Once the floor quiets down, you go to sleep, and at midnight, the nurse pages you and says the patient now has a headache, fatigue, and lethargy. You figure he's just not sleeping so you give him acetaminophen and zolpidem. You go back to bed.

At 3am, a code blue is called and you rush down to find...this patient. The code blue was called for respiratory depression and hypoxia. You note an oxygen saturation of 86% and the patient is minimally arousable. You go ahead and get an arterial blood gas, shown in the image. The patient's ABG is the tube on the left; a control ABG is on the right.

Challenge: The results of the ABG are pending, but your initial diagnosis is...what?

Image shown under Fair Use.

5 comments:

tree said...

methemoglobinemia

sid said...

Methaemoglobinemia

Anonymous said...

methemoglobinemia 2/2 benzocaine

Irene said...

love this site, craig! I guess methemoglobinemia :)

Craig Chen said...

Yes! I actually got asked this by an attending today! Good thing I looked it up :)
-
Hurricane I

This is methemoglobinemia, and one of the most common acquired causes are topical anesthetics like benzocaine (also called “Hurricane spray”). The blood in an arterial blood gas is described as dark-red, chocolate, or brownish.

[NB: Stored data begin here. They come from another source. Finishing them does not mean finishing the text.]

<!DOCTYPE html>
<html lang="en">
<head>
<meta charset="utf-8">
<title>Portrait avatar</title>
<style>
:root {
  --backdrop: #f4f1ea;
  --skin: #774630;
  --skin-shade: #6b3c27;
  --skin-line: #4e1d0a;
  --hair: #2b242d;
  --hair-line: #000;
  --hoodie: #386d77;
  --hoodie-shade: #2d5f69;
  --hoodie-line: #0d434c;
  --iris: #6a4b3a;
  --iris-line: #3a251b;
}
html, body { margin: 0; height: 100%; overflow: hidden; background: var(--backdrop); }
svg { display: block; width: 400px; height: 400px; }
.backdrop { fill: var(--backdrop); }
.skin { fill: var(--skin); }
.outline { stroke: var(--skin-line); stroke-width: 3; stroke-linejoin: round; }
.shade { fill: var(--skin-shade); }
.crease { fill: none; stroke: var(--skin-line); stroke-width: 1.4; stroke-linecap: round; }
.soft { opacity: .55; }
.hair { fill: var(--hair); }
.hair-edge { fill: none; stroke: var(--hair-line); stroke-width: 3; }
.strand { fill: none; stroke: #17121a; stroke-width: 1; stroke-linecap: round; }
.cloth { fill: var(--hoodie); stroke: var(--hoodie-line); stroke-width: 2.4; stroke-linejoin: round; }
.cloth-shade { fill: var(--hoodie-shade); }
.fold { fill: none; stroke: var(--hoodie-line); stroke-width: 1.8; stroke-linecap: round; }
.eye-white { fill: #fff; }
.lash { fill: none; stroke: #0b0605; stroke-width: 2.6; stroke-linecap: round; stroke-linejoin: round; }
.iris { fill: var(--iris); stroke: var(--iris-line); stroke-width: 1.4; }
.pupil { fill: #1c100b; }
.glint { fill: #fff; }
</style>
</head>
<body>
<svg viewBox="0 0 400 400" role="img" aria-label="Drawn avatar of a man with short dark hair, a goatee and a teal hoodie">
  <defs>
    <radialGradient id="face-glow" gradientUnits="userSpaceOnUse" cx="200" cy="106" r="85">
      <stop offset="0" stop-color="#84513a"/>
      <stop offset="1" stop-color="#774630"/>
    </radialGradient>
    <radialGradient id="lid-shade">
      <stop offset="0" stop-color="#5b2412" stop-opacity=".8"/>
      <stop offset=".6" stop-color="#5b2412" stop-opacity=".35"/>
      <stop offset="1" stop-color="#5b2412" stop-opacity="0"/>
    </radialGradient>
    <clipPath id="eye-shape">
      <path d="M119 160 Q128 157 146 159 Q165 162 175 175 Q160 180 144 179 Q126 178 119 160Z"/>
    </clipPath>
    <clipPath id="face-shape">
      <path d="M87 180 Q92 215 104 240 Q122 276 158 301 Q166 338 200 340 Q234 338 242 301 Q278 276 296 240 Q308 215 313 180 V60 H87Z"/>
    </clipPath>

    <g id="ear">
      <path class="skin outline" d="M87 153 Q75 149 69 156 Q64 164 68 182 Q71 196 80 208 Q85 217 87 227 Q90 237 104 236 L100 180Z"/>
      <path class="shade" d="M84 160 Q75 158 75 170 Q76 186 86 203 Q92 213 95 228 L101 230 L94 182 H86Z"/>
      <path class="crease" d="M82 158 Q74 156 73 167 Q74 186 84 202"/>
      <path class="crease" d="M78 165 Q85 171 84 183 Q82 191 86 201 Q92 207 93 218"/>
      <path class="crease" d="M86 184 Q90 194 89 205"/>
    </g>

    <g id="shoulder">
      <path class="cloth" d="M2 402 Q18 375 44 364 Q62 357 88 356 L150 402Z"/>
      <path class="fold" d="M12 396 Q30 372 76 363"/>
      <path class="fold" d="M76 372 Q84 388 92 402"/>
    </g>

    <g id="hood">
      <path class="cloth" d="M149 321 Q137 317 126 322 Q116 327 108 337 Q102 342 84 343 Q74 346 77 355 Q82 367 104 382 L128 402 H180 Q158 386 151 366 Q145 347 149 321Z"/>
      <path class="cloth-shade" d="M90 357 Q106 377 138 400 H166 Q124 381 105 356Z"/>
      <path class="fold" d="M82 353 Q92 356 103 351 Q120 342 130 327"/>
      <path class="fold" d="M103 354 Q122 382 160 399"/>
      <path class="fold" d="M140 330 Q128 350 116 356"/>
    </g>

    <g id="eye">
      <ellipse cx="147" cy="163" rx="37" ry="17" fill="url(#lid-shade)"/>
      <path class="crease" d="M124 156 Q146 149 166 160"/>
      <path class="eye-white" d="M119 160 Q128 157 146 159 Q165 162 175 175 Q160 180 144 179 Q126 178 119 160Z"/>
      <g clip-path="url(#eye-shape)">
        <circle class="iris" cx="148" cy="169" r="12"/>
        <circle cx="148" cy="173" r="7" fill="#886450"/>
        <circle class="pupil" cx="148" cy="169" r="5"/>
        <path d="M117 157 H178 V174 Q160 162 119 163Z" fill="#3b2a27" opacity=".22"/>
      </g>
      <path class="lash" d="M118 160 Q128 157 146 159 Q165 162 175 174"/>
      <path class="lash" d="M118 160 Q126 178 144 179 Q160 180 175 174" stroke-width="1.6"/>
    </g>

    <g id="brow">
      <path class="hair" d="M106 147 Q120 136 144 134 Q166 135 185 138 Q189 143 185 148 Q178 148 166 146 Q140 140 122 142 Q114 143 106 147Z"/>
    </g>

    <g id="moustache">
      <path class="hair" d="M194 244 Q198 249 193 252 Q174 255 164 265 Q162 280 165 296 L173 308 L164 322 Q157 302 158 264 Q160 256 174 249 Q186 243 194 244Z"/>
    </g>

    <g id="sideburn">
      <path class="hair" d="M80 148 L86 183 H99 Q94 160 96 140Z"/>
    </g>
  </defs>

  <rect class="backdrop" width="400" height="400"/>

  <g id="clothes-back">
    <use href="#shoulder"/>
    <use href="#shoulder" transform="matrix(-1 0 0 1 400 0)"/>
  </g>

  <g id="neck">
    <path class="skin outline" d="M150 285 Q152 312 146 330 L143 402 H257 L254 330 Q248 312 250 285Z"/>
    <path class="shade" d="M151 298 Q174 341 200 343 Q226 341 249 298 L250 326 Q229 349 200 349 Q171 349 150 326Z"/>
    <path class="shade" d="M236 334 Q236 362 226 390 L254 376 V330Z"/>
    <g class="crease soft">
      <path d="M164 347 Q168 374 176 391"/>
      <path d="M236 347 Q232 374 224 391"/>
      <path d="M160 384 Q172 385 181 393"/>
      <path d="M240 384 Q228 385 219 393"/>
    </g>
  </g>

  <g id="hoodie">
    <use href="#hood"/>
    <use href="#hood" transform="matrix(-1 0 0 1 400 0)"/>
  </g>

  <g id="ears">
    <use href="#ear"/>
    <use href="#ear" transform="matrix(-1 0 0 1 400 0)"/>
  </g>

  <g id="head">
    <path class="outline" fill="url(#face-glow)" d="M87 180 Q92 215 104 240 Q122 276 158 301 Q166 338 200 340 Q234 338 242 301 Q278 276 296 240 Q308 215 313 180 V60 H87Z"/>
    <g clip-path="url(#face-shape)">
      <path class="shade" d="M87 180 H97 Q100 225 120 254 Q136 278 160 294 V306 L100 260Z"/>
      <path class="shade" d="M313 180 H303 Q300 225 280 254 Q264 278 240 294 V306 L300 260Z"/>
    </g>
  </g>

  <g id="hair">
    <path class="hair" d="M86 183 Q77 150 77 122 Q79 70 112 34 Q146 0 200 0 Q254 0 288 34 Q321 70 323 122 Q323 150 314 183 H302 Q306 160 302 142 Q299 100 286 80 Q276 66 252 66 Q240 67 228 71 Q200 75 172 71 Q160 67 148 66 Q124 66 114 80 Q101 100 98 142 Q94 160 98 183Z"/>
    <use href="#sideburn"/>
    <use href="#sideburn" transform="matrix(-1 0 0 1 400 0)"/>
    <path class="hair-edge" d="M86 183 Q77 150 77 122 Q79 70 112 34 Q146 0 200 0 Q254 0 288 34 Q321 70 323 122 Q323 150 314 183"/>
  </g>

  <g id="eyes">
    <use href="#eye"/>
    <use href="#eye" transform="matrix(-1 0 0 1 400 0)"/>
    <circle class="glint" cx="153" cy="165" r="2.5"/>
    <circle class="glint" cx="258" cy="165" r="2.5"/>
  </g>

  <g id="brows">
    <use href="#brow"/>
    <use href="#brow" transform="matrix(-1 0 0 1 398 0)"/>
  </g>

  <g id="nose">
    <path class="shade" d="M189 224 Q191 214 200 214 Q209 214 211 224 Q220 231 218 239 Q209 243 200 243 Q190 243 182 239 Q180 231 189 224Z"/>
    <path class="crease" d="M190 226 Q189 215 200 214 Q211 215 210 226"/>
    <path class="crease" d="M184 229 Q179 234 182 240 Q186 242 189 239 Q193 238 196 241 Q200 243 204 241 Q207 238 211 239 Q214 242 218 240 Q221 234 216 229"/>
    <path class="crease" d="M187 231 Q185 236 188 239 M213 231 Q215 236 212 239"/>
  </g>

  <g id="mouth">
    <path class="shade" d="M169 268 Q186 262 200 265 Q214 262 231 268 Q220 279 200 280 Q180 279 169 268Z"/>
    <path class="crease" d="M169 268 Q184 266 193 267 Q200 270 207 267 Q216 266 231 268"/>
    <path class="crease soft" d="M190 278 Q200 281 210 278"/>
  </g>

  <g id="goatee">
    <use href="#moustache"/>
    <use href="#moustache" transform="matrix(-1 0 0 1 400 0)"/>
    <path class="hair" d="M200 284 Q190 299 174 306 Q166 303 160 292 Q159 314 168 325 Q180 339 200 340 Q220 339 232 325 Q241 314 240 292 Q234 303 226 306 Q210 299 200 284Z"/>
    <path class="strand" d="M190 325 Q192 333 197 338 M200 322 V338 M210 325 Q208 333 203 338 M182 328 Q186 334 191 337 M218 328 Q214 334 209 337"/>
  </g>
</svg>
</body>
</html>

In methemoglobinemia, the oxygen saturation is close to 85% but the PaO2 is normal.

Sources: UpToDate; www.nejm.org.